Objective: To identify the risk factors associated with development of transient tachypnea of newborns who were delivered either normally or through cesarean section, at 36 weeks or beyound and to compare the results with those of others.
Patients and methods: This is a case -control study of 200 newborns suffering from respiratory distress during a period from the 1st of September 2011 to the 1st of September 2013 in the neonatal intensive care unit at AL-Kansaa Teaching hospital in Mosul. The perinatal history of newborns was analyzed. TTN was diagnosed on clinical basis and by exclusion of other diseases affecting the respiratory system including sepsis. The study included 200 healthy newborns as control.
Results: Multivariate analysis identified that the development of TTN was significantly associated with elective cesarean section 56% (p-value=0.001), male sex 66.5% (p- value=0.001), late prematurity 21% (p-value=0.009), maternal diabetes 8% (P-value=0.014), maternal asthma 10.5% (p-value=0.01), birth asphyxia (low APGAR score) 9.5% (p-value=0.005), low birth weight 16.5% (p-value=0.003), prolonged labor or using (forceps or vacuum) 22% (p-value=0.037) and in vitro fertilization 2.5% (p-value =0.024).

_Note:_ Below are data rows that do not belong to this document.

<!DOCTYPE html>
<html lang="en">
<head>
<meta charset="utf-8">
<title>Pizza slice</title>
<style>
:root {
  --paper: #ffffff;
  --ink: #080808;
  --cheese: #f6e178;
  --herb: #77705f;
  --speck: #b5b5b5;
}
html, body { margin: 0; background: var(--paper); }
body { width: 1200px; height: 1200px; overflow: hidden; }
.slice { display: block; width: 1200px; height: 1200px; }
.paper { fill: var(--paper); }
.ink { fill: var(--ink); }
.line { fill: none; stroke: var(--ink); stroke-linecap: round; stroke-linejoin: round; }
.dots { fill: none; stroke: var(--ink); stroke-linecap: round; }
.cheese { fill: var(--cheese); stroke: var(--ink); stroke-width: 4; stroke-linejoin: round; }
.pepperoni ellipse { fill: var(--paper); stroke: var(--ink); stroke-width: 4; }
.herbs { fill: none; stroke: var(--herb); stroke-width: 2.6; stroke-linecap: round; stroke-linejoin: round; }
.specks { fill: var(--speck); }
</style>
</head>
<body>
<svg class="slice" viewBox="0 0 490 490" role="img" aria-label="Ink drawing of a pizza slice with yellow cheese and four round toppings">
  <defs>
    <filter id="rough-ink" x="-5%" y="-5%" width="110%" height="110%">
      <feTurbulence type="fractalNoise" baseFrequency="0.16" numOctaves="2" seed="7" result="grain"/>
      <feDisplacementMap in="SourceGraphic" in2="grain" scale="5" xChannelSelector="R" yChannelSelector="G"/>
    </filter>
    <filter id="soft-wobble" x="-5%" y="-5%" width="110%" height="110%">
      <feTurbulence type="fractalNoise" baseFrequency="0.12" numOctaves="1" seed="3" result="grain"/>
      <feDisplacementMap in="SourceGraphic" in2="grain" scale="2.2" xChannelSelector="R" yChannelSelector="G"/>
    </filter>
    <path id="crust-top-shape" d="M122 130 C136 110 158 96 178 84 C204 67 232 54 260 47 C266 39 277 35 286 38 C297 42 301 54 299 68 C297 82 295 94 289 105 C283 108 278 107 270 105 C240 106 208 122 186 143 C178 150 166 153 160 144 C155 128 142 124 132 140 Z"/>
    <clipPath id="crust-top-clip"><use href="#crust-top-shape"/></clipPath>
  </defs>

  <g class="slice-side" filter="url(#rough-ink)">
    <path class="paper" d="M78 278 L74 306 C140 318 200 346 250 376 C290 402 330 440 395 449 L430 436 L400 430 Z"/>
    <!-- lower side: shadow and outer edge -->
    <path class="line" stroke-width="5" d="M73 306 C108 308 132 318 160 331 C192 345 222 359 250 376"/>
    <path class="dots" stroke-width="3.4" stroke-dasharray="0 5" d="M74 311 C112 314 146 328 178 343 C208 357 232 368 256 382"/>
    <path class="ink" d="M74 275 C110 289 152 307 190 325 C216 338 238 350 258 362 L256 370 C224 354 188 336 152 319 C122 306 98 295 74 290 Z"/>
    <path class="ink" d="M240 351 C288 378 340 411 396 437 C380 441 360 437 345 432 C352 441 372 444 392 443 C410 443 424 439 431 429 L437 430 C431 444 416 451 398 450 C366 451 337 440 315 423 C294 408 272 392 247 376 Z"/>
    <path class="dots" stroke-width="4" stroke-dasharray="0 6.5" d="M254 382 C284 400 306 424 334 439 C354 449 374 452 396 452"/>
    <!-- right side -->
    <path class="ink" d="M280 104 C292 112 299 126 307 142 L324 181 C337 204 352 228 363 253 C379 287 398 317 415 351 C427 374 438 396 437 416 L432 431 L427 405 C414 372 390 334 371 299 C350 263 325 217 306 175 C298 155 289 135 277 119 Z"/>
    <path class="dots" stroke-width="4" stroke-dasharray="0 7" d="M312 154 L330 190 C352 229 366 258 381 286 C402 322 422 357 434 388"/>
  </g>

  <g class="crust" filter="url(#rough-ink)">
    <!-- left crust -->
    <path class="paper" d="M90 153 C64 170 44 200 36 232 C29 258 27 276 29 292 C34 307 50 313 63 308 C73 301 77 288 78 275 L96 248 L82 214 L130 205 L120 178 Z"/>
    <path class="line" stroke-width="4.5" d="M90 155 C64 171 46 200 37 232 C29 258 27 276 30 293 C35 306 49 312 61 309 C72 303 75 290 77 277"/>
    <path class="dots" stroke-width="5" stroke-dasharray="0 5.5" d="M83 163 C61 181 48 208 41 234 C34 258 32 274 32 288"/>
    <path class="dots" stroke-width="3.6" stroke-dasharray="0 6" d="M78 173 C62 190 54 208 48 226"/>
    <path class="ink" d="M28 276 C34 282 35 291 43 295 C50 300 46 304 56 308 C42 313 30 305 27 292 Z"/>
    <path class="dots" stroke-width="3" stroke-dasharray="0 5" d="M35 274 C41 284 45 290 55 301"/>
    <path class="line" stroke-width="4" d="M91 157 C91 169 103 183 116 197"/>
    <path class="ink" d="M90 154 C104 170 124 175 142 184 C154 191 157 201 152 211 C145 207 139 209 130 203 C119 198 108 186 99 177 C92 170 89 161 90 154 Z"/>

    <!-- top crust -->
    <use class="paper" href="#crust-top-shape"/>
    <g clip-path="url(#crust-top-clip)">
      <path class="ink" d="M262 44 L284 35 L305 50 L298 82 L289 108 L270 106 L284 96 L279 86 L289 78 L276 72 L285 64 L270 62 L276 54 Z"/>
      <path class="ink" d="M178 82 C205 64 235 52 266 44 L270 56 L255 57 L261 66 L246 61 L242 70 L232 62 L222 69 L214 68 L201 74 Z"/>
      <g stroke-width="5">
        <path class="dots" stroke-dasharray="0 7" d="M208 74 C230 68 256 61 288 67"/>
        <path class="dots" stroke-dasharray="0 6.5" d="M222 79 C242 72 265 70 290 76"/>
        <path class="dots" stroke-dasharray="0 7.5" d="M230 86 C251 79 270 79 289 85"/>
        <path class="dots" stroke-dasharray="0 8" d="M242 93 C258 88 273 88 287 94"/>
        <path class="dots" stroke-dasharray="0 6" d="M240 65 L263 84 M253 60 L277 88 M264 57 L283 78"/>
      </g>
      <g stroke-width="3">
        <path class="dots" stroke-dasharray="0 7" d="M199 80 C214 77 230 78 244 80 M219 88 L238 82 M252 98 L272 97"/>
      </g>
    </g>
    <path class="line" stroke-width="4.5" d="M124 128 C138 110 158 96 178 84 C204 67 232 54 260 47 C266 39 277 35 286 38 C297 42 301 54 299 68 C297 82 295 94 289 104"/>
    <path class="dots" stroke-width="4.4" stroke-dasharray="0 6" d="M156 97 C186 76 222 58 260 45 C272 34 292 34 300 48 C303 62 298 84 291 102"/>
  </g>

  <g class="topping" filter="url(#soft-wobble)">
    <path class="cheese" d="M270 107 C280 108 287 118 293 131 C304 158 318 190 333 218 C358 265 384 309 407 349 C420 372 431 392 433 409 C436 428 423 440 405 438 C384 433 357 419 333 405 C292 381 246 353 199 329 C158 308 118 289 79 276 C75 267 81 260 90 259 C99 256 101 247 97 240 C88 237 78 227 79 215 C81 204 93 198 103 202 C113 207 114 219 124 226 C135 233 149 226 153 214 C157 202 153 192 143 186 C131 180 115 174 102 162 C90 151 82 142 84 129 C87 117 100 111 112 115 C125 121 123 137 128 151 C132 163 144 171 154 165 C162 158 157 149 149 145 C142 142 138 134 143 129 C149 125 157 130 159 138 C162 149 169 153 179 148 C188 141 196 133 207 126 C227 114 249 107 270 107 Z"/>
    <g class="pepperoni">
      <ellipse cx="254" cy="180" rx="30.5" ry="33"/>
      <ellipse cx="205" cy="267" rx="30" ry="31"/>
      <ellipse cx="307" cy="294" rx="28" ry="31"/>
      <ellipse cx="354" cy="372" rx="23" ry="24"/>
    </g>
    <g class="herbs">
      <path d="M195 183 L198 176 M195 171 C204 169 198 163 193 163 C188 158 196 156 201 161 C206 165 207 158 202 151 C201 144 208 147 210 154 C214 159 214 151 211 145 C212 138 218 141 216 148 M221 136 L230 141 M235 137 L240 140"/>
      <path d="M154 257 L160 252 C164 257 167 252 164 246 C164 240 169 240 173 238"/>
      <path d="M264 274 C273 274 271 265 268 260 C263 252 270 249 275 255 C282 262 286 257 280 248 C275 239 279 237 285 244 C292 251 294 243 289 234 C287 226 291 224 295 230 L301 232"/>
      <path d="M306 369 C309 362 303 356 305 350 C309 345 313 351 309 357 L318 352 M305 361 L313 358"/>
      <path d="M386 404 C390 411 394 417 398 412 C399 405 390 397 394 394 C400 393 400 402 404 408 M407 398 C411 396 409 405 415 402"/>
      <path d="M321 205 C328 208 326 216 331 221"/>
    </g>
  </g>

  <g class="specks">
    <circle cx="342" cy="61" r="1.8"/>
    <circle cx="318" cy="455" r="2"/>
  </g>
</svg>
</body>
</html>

Conclusion: Transient tachypnea of newborns is strongly related to elective cesarean section, male sex, late prematurity, maternal diabetes, maternal asthma, birth asphyxia, low birth weight (1500-2500g), prolonged labor or using forceps or vacuum and in vitro fertilization..